Researchers from the National Institute of Advanced Industrial Science and Technology (AIST), and the Research Institute of Electrical Communication (RIEC) of Tohoku University have jointly developed an auditory orientation training system for the visually impaired. This technology artificially reproduces the clues to auditory orientation used by a visually impaired person during walking, such as the movement and reflection of sounds, by using three-dimensional acoustic technology. Through downsizing and cost reduction, the researchers have developed it into a practical training system that allows a visually impaired person who has just started orientation and mobility (O&M) training to receive auditory orientation training safely and effectively. Starting on April 11, 2013, the software for the training system is available for free to people and organizations concerned with the visually impaired.
Use of this system is expected to help improve the safety and efficiency of rehabilitation and special needs education and promote participation of the visually impaired in social activities.
Details of this technology will be presented at the 22nd Annual Meeting of the Japanese Association for the Visually Impaired to be held in Niigata, Niigata Prefecture, from June 22 to 23, 2013.

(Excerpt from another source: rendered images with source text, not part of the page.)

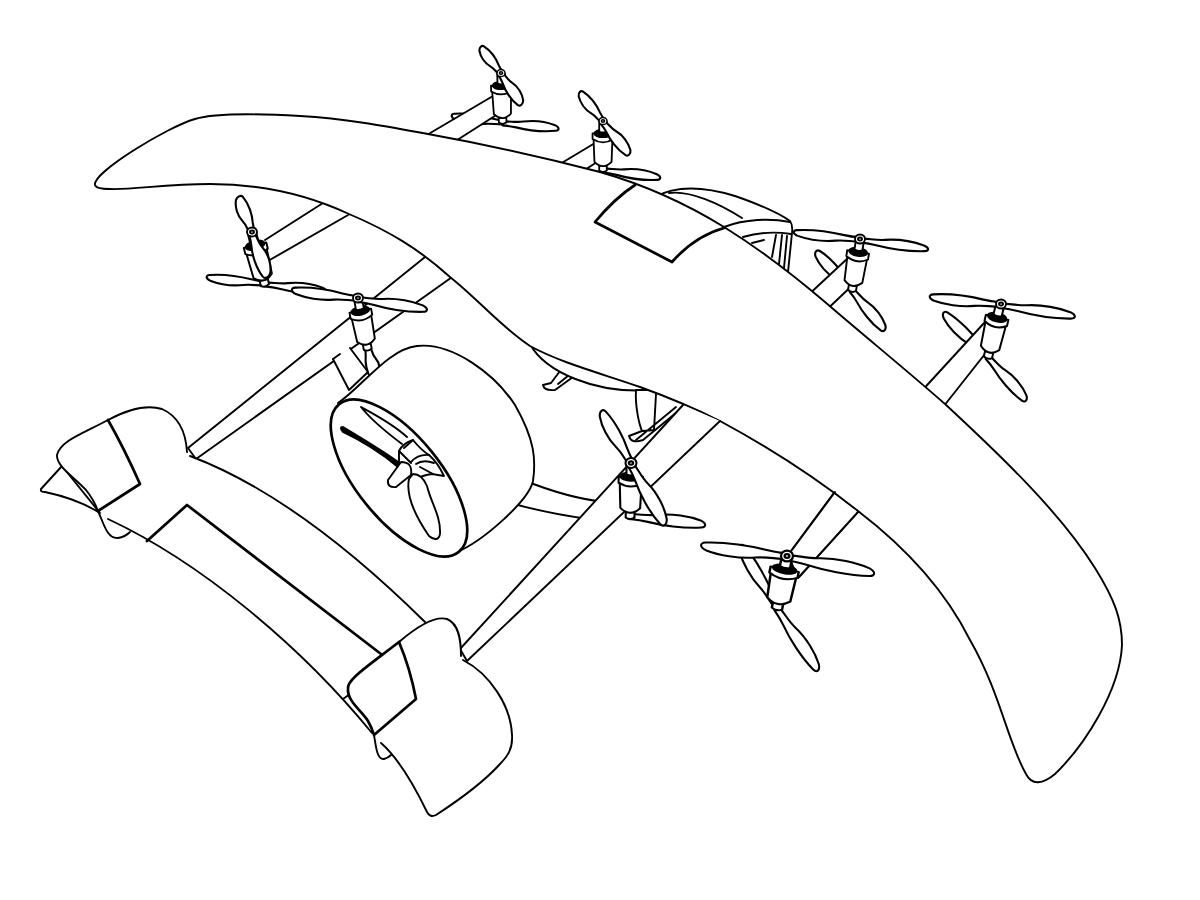
<!DOCTYPE html>
<html lang="en">
<head>
<meta charset="utf-8">
<title>Multirotor aircraft line drawing</title>
<style>
:root { --paper: #fff; --ink: #000; }
html, body { margin: 0; background: var(--paper); overflow: hidden; }
svg { display: block; width: 1200px; height: 900px; fill: var(--paper); stroke: var(--ink); stroke-width: 1.9; stroke-linecap: round; stroke-linejoin: round; }
.line { fill: none; }
.heavy { stroke-width: 2.7; }
.solid { fill: var(--ink); }
.blade { vector-effect: non-scaling-stroke; stroke-width: 2.1; }
</style>
</head>
<body>
<svg viewBox="0 0 1200 900" role="img" aria-label="Line drawing of an aircraft with a curved wing, eight rotor pairs, a ducted fan and a twin-fin tail">
<defs>
  <path id="blade" class="blade" d="M0 -2 C15 -3 24 -2 36 -4 C55 -7 78 -6 93 -3 C101 -1 102 3 95 4 C72 7 42 6 24 4 C14 3 8 3 0 3Z"/>
  <g id="motor">
    <path d="M-4 46 V51 Q0 54 4 51 V46Z"/>
    <path d="M-10 16 L-9 42 Q0 51 9 42 L10 16Z"/>
    <path d="M-11 12 V18 Q0 25 11 18 V12Z"/>
    <ellipse class="solid" cy="12" rx="9" ry="4"/>
    <path d="M-4 0 V10 Q0 12 4 10 V0Z"/>
  </g>
  <g id="nut">
    <ellipse rx="5" ry="4.5"/>
    <ellipse rx="2" ry="1.5"/>
  </g>
</defs>

<g id="forward-rotors">
  <g id="rotor-1">
    <use href="#blade" transform="translate(503 123) rotate(187) scale(.52 .8)"/>
    <use href="#blade" transform="translate(503 123) rotate(5) scale(.56 .8)"/>
    <path d="M415 142 L493 96 L501 112 L440 151"/>
    <use href="#motor" transform="translate(501 74) rotate(-2) scale(.95)"/>
    <use href="#blade" transform="translate(501 74) rotate(232) scale(.34 .9)"/>
    <use href="#blade" transform="translate(501 74) rotate(55) scale(.37 1)"/>
    <use href="#nut" transform="translate(501 73) scale(.8)"/>
  </g>
  <g id="rotor-2">
    <use href="#blade" transform="translate(603 170) rotate(7) scale(.58 .8)"/>
    <path d="M550 170 L595 143 L605 157 L572 178"/>
    <use href="#motor" transform="translate(603 122) scale(.95)"/>
    <use href="#blade" transform="translate(603 122) rotate(231) scale(.38 .9)"/>
    <use href="#blade" transform="translate(603 122) rotate(50) scale(.42 1)"/>
    <use href="#nut" transform="translate(603 121) scale(.8)"/>
  </g>
  <g id="canopy">
    <path d="M655 197 C680 183 712 189 735 196 C758 204 780 214 790 221 Q793 225 792 233 L788 272 L770 262 L700 222Z"/>
    <path class="line" d="M669 193 C690 190 720 204 742 218 M724 227 C745 219 770 218 790 222 M743 237 C760 232 778 232 791 234 M776 235 L772 257 M782 235 L779 264 M787 236 L784 268 M752 243 L764 240"/>
  </g>
  <g id="rotor-3">
    <use href="#blade" transform="translate(852 290) rotate(226) scale(.53 1)"/>
    <use href="#blade" transform="translate(852 290) rotate(50) scale(.52 1)"/>
    <path d="M805 298 L848 258 L858 280 L820 316"/>
    <use href="#motor" transform="translate(860 240) rotate(9)"/>
    <use href="#blade" transform="translate(860 240) rotate(186) scale(.67 .8)"/>
    <use href="#blade" transform="translate(860 240) rotate(7) scale(.69 .8)"/>
    <use href="#nut" transform="translate(860 239)"/>
  </g>
  <g id="rotor-4">
    <use href="#blade" transform="translate(988 357) rotate(224) scale(.63 1)"/>
    <use href="#blade" transform="translate(988 357) rotate(48) scale(.58 1)"/>
    <path d="M918 395 L985 322 L996 340 L936 416"/>
    <use href="#motor" transform="translate(1000 305) rotate(13) scale(1.05)"/>
    <use href="#blade" transform="translate(1000 305) rotate(186) scale(.71 .9)"/>
    <use href="#blade" transform="translate(1000 305) rotate(8) scale(.76 .9)"/>
    <use href="#nut" transform="translate(1001 304)"/>
  </g>
</g>

<g id="belly">
  <path d="M560 371 L551 383 L543 385 Q544 391 555 390 L573 377"/>
  <path class="line" d="M558 384 L569 375"/>
  <path d="M530 344 C545 372 596 394 650 390 L640 375Z"/>
  <path d="M636 390 C635 406 639 424 642 431 L629 436 Q631 444 643 440 L688 403 L670 390Z"/>
  <path class="line" d="M656 394 L654 430 M642 431 L655 430 M636 440 L676 407"/>
</g>

<g id="booms">
  <path d="M265 240 L334 196 L362 207 L268 261"/>
  <path d="M435 249 L188 448 L196 459 L462 270"/>
  <path d="M842 482 L788 555 L798 578 L866 503"/>
</g>

<g id="rotor-5">
  <use href="#blade" transform="translate(265 284) rotate(186) scale(.59 .8)"/>
  <use href="#blade" transform="translate(265 284) rotate(6) scale(.62 .8)"/>
  <use href="#motor" transform="translate(252 233) rotate(-14) scale(1.05)"/>
  <use href="#blade" transform="translate(252 233) rotate(249) scale(.39 1.1)"/>
  <use href="#blade" transform="translate(252 233) rotate(70) scale(.47 1.2)"/>
  <use href="#nut" transform="translate(252 232)"/>
</g>

<g id="duct-struts">
  <path d="M333 359 L349 390 L368 372 L350 348"/>
  <path class="line" d="M333 359 L340 354"/>
</g>
<g id="rotor-6">
  <use href="#blade" transform="translate(368 347) rotate(76) scale(.34 1.1)"/>
  <use href="#motor" transform="translate(358 299) rotate(-11)"/>
  <use href="#blade" transform="translate(358 299) rotate(187) scale(.67 .9)"/>
  <use href="#blade" transform="translate(358 299) rotate(8) scale(.7 .9)"/>
  <use href="#nut" transform="translate(358 298)"/>
</g>

<path id="wing" d="M95 185 C92 173 167 127 195 119 C218 112 265 114 300 116 C350 119 390 127 428 134 C500 147 550 159 600 172 C645 185 690 206 724 227 C766 253 798 279 825 302 C868 339 904 368 945 404 C1000 455 1060 512 1095 568 C1115 600 1122 620 1122 645 C1120 690 1085 745 1055 774 C1043 784 1032 786 1026 774 C1008 743 1000 692 970 640 C944 588 905 547 858 511 C820 481 770 448 720 421 C690 406 665 396 640 387 C603 374 561 363 530 346 C500 326 480 301 450 277 C419 249 389 231 349 214 C302 192 254 184 210 184 C165 184 132 190 110 189 Q96 189 95 185Z"/>
<path id="hatch" class="line heavy" d="M635 185 Q615 198 595 222 L672 262 Q695 236 724 228"/>

<g id="ducted-fan">
  <path d="M523 480 C548 490 575 499 605 502 L588 519 C560 515 530 509 504 501"/>
  <path d="M338 403 C362 387 388 349 417 346 C452 342 495 374 515 405 C535 440 536 460 533 481 C529 500 484 541 455 553 L400 520Z"/>
  <ellipse class="heavy" cx="399" cy="478" rx="95" ry="42" transform="rotate(51 399 478)"/>
  <g id="fan-blades">
    <path class="line" d="M361 407 C372 421 386 432 402 444 M361 407 C374 414 393 424 407 437"/>
    <path d="M399 451 Q403 443 413 440 Q421 450 429 455 Q438 463 444 476 L432 474 Q423 475 414 480 L399 463Z"/>
    <path class="line" d="M399 451 L411 463 M413 440 L404 448 M411 462 Q418 454 429 455 M416 464 Q423 459 434 463 M420 467 L433 474"/>
    <path d="M409 479 C405 498 418 520 429 536 Q438 543 440 534 C441 516 431 503 427 486 Q422 474 413 474Z"/>
    <path class="solid" d="M401 464 C382 450 363 439 343 427 Q339 427 343 432 C362 441 381 453 398 467Z"/>
    <path d="M401 462 L388 480 Q387 488 396 487 L411 475 Q413 462 401 462Z"/>
  </g>
</g>

<path id="right-boom" d="M683 405 L460 649 L467 661 L720 421"/>

<g id="rotor-7">
  <use href="#blade" transform="translate(630 516) rotate(6) scale(.76 1)"/>
  <use href="#motor" transform="translate(631 464) rotate(1) scale(1.1 1.05)"/>
  <use href="#blade" transform="translate(631 464) rotate(240) scale(.61 1.1)"/>
  <use href="#blade" transform="translate(631 464) rotate(60) scale(.7 1.2)"/>
  <use href="#nut" transform="translate(631 463) scale(1.1)"/>
</g>
<g id="rotor-8">
  <use href="#blade" transform="translate(777 608) rotate(239) scale(.73 1)"/>
  <path d="M792 550 L834 494 L857 513 L799 577" stroke="none"/>
  <path class="line" d="M792 550 L835 492 M799 577 L858 512"/>
  <use href="#blade" transform="translate(777 608) rotate(56) scale(.75 1.1)"/>
  <use href="#motor" transform="translate(787 557) rotate(11) scale(1.3 1.03)"/>
  <use href="#blade" transform="translate(787 557) rotate(187) scale(.87 1.1)"/>
  <use href="#blade" transform="translate(787 557) rotate(10) scale(.89 1.1)"/>
  <use href="#nut" transform="translate(787 556) scale(1.2)"/>
</g>

<g id="tail">
  <path id="tailplane" stroke="none" d="M190 456 C270 486 350 548 425 622 L372 733 C300 645 200 562 108 519Z"/>
  <path class="line" d="M190 456 C270 486 350 548 425 622 M108 519 C200 562 300 645 372 733 M343 699 L350 694"/>
  <path id="elevator" class="line heavy" d="M147 541 L187 505 L381 654"/>
  <g id="left-fin">
    <path d="M62 466 L41 489 Q40 492 45 492 C64 496 84 503 100 513Z"/>
    <path class="line" d="M98 511 C104 524 107 539 118 538 Q125 537 130 532"/>
    <path stroke="none" d="M57 455 C60 441 82 434 108 420 C130 408 149 405 162 409 C180 417 186 434 187 452 L140 484 L98 511 C92 488 57 471 57 455Z"/>
    <path class="line" d="M187 452 C186 434 180 417 162 409 C149 405 130 408 108 420 C82 434 60 441 57 455 C56 466 74 477 86 490 Q94 500 98 511"/>
    <path class="line heavy" d="M108 420 Q124 448 140 484 L98 511"/>
  </g>
  <g id="right-fin">
    <path stroke="none" d="M463 660 C490 674 511 706 512 735 L500 764 L430 816 L381 743 L374 735Z"/>
    <path class="line" d="M463 660 C490 674 511 706 512 735 C513 749 507 757 500 764 C482 784 456 802 436 815 Q430 818 427 812 C413 783 397 757 381 743"/>
    <path class="line" d="M374 735 C376 747 377 760 384 759 Q388 758 391 755"/>
    <path stroke="none" d="M348 689 C346 680 368 666 399 642 C420 624 436 616 447 619 C459 624 461 640 461 656 L416 699 L374 735 C368 712 348 705 348 689Z"/>
    <path class="line" d="M461 656 C461 640 459 624 447 619 C436 616 420 624 399 642"/>
    <path class="line heavy" d="M399 642 C368 666 346 680 348 689 C347 701 362 711 368 721 Q372 728 374 735 L416 699 Q410 668 399 642"/>
  </g>
</g>
</svg>
</body>
</html>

In conventional auditory orientation training, a visually impaired person receives training from an instructor in actual daily life settings and builds up experience in perceiving the surrounding environment by listening to various ambient sounds. However, such training involves situations where a novice trainee can feel a sense of fear and face danger and it can be provided only in limited settings. Therefore, there is room for improvement in safety and efficiency of the training.
Several studies of acoustic training technology have been conducted in Japan and overseas to solve these problems. However, these studies have covered only a very small part of auditory orientation, called "sound localization." The acoustic training systems developed from these studies are too expensive to introduce into actual training sessions and are not suitable for practical use. Therefore, there is a need for a practical auditory orientation training system for safe and efficient rehabilitation to encourage the visually impaired to participate in social activities.
In 2003, AIST and NRCD started to develop a training method that combined "sound localization" and "obstacle perception," and in 2005 they completed an auditory orientation training system. At the same time, they demonstrated that the system was effective in reducing the stress of O&M training and preventing the phenomenon in which the trainee walks off the designated walking path.
However, at about 5 million yen the system was expensive. Also, it was too large to carry and enabled the position and orientation of the head to be measured over a distance of no more than 1 m at a time. Thus trainees cannot walk while using it.
Since 2008, AIST and RIEC, in cooperation with Tohoku Gakuin University, Tohoku Fukushi University, and others, have been jointly attempting to reduce the size of the auditory orientation training system, to expand its coverage, and to reduce its cost.
This development has been supported by the following projects:
- AIST's "Study of Orientation and Mobility Training for the Persons with Visual Impairment by using Wide-Range Three Dimensional Acoustical Technologies," the Cooperative Research Project Program of RIEC, FY2007–2009.
- AIST's "Development of Auditory Orientation Training Curriculums for Persons with Visual Impairment by using Wide-Range 3-D Sound," the Research Grants of the Okawa Foundation for Information and Telecommunications, FY2006.
- Tohoku Fukushi University's "Development of universal training system using acoustic virtual reality technique," the Cooperative Research Project Program of RIEC, FY2010–2012.
The developed training system consists of special-purpose software, "WR-AOTS," a personal computer (PC), a stereo headphone set, and a commercially available game controller (for wide-range positioning).
Three-dimensional sound processing to artificially reproduce the auditory orientation clues used by a visually impaired person during walking is achieved by calculation with a commonly available general-purpose PC central processing unit and "SifASo" technology of RIEC, without the need for an expensive dedicated DSP (digital signal processor). To measure head position, an inexpensive, low-precision wide-range positioning technology has been introduced. Its precision is stabilized by software processing, and it uses the built-in acceleration and gyro sensors in a commercially available game controller costing several thousand yen, instead of expensive, high-precision narrow-range positioning technology priced from several hundred thousand to several million yen (Fig. 1). These improvements have resulted in a substantial reduction in the cost of auditory orientation training. The system has been made compact by using a laptop PC, allowing the trainee to walk with it (Fig. 2). The trainee can receive training safely while walking in a spacious area free of obstacles, such as in the grounds of a blind school.
In the training of the visually impaired, the developed system will be used for simulation training of novice trainees, before they start walking training in actual daily life settings. The researchers intend to continue to improve the auditory orientation training system to meet the needs of instructors and trainees. They also aim to train instructors to provide training with the system.